Why we laugh
17 minutes 4 seconds
Did you know that you're 30 times more likely to laugh if you're with somebody else than if you're alone? Cognitive neuroscientist Sophie Scott shares this and other surprising facts about laughter in this fast-paced, action-packed and, yes, hilarious dash through the science of cracking up.
How I climbed a 3,000-foot vertical cliff -- without ropes
11 minutes 49 seconds
Imagine being by yourself in the dead center of a 3,000-foot vertical cliff -- without a rope to catch you if you fall. For professional rock climber Alex Honnold, this dizzying scene marked the culmination of a decade-long dream. In a hair-raising talk, he tells the story of how he summited Yosemite's El Capitan, completing one of the most dangerous free solo climbs ever.
The world's most boring television ... and why it's hilariously addictive
18 minutes 6 seconds
You've heard about slow food. Now here's slow ... TV? In this very funny talk, Norwegian television producer Thomas Hellum shares how he and his team began to broadcast long, boring events, often live -- and found a rapt audience. Shows include a 7-hour train journey, an 18-hour fishing expedition and a 5.5-day ferry voyage along the coast of Norway. The results are both beautiful and fascinating. Really.
How my mind came back to life — and no one knew
14 minutes 8 seconds
Imagine being unable to say, "I am hungry," "I am in pain," "thank you," or "I love you,” -- losing your ability to communicate, being trapped inside your body, surrounded by people yet utterly alone. For 13 long years, that was Martin Pistorius’s reality. After contracting a brain infection at the age of twelve, Pistorius lost his ability to control his movements and to speak, and eventually he failed every test for mental awareness. He had become a ghost. But then a strange thing started to happen -- his mind began to knit itself back together. In this moving talk, Pistorius tells how he freed himself from a life locked inside his own body.
The best kindergarten you’ve ever seen
9 minutes 47 seconds
At this school in Tokyo, five-year-olds cause traffic jams and windows are for Santa to climb into. Meet: the world's cutest kindergarten, designed by architect Takaharu Tezuka. In this charming talk, he walks us through a design process that really lets kids be kids.
The brain-changing benefits of exercise
13 minutes 2 seconds
What's the most transformative thing that you can do for your brain today? Exercise! says neuroscientist Wendy Suzuki. Get inspired to go to the gym as Suzuki discusses the science of how working out boosts your mood and memory -- and protects your brain against neurodegenerative diseases like Alzheimer's.
Rodrigo y Gabriela
An electrifying acoustic guitar performance

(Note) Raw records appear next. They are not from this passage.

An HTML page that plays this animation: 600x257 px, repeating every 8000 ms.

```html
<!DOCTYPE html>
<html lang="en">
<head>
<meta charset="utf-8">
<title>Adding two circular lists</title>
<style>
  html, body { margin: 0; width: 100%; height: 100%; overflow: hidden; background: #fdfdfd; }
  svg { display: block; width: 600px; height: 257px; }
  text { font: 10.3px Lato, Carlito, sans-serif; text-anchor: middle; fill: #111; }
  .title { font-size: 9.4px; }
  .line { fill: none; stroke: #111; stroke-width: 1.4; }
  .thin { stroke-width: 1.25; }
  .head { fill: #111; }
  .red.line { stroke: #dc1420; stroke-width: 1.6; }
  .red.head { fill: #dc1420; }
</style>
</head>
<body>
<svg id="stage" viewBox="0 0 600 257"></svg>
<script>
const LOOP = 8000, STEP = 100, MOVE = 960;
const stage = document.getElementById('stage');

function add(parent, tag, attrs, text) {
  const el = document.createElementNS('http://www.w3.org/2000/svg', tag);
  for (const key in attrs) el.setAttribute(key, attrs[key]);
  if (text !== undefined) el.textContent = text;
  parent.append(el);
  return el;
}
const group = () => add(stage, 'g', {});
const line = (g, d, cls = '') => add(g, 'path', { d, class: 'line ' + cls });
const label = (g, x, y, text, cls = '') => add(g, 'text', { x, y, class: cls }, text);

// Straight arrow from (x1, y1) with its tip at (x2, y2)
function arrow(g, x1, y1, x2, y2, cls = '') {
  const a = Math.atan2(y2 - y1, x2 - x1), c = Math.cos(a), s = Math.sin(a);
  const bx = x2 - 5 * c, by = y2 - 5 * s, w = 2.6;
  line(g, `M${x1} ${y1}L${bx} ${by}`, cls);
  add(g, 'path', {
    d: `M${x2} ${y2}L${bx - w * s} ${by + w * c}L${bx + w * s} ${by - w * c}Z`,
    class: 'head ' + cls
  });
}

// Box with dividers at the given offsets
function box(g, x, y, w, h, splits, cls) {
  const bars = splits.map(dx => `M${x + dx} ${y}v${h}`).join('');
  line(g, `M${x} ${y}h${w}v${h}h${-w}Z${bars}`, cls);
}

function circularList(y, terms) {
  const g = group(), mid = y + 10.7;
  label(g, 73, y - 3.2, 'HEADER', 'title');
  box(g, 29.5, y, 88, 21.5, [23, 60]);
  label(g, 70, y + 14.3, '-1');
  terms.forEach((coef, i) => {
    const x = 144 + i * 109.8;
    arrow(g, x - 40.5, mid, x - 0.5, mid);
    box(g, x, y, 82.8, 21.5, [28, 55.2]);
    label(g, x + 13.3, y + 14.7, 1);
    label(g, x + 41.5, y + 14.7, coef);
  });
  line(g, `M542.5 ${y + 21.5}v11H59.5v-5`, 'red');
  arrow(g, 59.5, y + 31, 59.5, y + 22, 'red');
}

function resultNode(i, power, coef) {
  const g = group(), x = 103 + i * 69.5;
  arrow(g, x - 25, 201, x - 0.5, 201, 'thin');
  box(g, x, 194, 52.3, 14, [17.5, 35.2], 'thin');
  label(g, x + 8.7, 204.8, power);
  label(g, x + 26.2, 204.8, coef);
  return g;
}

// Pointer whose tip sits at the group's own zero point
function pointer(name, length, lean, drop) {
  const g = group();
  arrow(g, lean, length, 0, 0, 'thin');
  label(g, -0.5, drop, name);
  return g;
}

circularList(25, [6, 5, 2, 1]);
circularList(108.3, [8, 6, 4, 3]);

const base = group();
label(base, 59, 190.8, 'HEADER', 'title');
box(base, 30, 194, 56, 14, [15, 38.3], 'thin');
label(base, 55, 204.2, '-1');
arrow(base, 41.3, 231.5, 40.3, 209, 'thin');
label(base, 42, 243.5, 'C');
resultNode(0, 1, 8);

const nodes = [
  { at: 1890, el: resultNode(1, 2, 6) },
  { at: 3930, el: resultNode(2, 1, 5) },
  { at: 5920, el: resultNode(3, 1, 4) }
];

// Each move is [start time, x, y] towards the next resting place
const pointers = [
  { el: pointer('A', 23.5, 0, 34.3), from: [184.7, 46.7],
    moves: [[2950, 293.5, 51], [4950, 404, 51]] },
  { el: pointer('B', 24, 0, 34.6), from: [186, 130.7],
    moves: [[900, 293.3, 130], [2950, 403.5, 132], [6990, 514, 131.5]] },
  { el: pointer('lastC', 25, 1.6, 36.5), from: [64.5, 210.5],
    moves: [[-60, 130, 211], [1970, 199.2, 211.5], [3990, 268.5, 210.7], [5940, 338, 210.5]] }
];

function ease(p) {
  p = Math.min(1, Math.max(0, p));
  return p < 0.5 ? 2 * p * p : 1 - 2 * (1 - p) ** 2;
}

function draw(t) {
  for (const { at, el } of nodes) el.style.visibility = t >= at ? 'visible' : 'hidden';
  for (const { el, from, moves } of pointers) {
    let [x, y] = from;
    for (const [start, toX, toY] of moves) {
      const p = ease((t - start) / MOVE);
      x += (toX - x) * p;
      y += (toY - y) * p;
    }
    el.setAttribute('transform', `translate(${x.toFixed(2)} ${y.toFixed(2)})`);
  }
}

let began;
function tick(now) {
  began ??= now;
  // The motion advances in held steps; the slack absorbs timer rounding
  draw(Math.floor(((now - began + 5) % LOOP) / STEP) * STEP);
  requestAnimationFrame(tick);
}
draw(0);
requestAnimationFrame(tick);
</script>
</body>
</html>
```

4 minutes 17 seconds
Guitar duo Rodrigo y Gabriela combine furiously fast riffs and dazzling rhythms to create a style that draws on both flamenco guitar and heavy metal in this live performance of their song, "The Soundmaker."